- **Problem**
Which lines in the records below include the word "from"? Report each of them in full.

- **Records supplied**
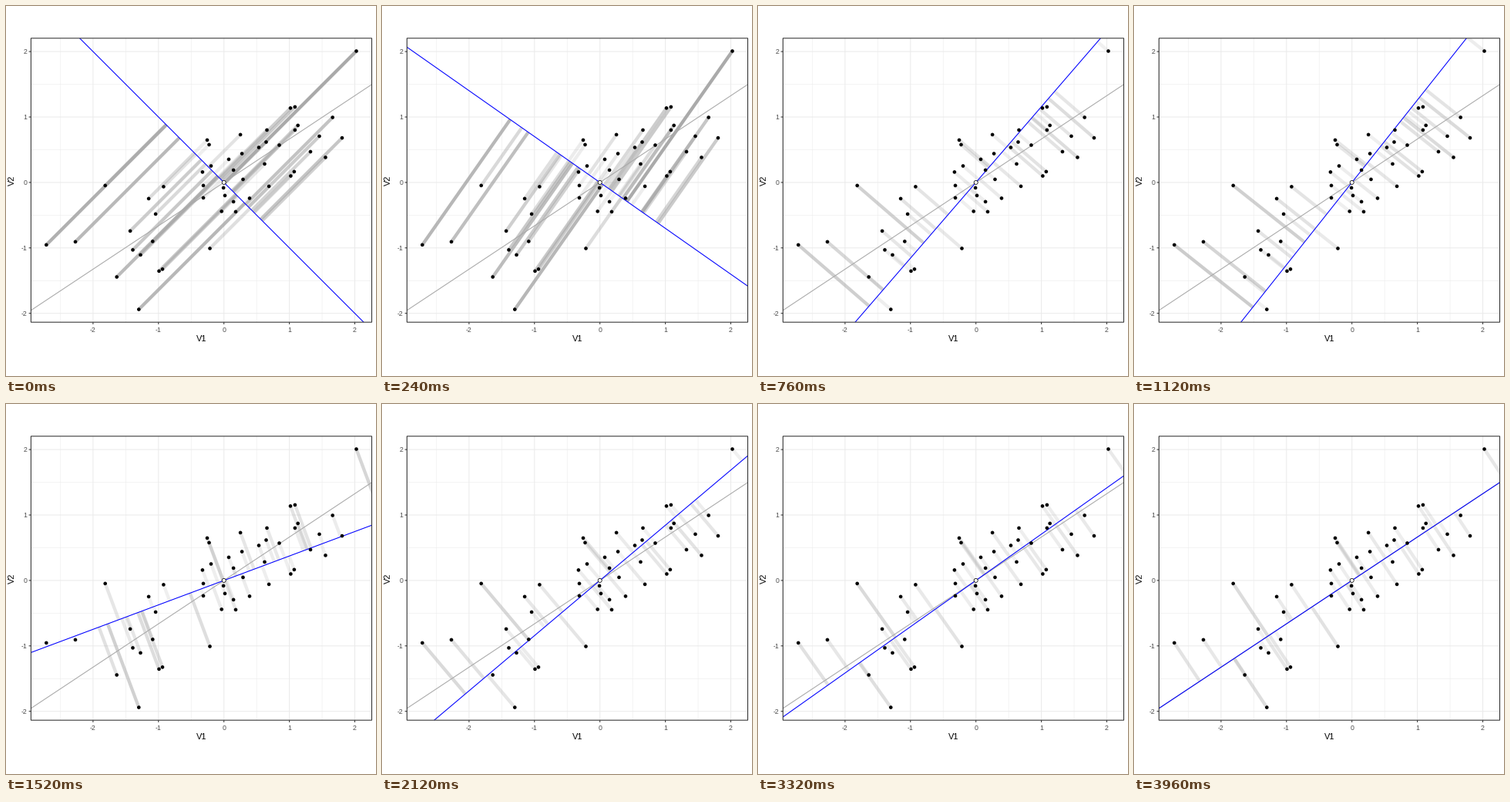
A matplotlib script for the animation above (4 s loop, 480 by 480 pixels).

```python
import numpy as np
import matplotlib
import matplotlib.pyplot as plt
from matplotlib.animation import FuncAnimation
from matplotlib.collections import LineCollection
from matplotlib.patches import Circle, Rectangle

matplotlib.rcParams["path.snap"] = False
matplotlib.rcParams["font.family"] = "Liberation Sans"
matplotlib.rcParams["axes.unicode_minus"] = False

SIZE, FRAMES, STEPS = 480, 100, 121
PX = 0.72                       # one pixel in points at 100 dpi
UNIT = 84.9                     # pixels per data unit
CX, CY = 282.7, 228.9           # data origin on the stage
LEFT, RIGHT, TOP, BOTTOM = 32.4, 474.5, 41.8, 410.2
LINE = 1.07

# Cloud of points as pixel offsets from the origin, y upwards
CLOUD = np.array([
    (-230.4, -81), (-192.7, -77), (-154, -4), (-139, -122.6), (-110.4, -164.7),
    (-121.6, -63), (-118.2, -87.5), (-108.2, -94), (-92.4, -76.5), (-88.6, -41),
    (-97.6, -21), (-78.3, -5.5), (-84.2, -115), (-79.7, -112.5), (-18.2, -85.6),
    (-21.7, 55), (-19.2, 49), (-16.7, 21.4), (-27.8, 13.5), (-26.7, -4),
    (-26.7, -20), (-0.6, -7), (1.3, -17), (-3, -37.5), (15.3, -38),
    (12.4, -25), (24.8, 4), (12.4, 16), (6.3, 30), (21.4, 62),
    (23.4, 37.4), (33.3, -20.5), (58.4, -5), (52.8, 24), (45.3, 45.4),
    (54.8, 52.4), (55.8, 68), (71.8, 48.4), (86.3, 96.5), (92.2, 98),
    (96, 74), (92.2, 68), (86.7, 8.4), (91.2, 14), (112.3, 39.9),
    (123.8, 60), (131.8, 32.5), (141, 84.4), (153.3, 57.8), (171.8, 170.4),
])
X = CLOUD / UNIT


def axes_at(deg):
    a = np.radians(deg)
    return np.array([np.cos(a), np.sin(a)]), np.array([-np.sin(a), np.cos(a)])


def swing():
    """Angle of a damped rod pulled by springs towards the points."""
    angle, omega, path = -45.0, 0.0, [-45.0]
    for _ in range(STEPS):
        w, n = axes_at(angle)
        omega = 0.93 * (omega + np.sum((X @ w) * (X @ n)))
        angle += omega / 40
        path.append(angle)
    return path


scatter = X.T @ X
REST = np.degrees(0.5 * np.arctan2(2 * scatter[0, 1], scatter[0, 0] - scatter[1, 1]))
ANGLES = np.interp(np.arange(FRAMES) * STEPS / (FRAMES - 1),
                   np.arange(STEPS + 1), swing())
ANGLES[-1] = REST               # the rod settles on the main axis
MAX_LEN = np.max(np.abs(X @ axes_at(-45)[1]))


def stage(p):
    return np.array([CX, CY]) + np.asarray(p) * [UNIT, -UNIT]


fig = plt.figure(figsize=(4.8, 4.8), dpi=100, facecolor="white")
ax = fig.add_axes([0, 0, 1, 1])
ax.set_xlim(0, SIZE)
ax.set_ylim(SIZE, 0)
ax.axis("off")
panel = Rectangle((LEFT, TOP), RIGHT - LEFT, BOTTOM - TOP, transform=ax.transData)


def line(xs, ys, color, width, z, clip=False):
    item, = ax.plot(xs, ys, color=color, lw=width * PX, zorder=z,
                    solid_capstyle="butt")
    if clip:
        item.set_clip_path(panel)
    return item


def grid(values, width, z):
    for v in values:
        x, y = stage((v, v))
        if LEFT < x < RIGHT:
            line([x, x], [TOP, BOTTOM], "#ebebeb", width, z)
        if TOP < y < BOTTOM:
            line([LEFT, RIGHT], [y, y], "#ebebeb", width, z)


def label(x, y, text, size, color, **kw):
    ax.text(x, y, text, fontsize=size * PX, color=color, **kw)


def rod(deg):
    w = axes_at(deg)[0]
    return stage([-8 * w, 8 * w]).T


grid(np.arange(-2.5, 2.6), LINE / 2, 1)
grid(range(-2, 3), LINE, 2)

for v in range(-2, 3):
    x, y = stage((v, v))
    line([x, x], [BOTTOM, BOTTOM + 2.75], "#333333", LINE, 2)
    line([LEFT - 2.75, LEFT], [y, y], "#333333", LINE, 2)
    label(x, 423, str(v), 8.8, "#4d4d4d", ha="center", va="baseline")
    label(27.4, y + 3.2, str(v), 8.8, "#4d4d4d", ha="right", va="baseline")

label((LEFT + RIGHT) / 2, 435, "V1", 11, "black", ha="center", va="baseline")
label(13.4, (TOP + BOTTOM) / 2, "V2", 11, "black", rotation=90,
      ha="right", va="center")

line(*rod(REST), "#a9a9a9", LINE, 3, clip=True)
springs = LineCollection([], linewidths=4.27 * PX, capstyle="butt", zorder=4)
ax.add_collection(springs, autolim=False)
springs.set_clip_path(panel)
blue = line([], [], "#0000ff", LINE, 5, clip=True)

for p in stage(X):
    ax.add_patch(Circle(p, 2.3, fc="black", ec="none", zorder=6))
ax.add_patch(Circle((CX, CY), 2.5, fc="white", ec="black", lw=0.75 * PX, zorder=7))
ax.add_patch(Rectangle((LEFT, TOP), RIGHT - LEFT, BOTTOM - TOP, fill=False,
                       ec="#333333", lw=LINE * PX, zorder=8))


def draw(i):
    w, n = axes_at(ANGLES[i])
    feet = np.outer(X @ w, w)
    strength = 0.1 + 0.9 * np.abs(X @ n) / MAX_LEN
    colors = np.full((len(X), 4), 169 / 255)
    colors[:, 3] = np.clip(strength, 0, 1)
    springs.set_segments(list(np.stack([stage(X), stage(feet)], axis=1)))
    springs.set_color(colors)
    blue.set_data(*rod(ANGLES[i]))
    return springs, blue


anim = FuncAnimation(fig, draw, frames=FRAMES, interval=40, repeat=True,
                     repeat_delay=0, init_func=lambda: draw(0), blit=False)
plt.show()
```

- **Result**
from matplotlib.animation import FuncAnimation
from matplotlib.collections import LineCollection
from matplotlib.patches import Circle, Rectangle
# Cloud of points as pixel offsets from the origin, y upwards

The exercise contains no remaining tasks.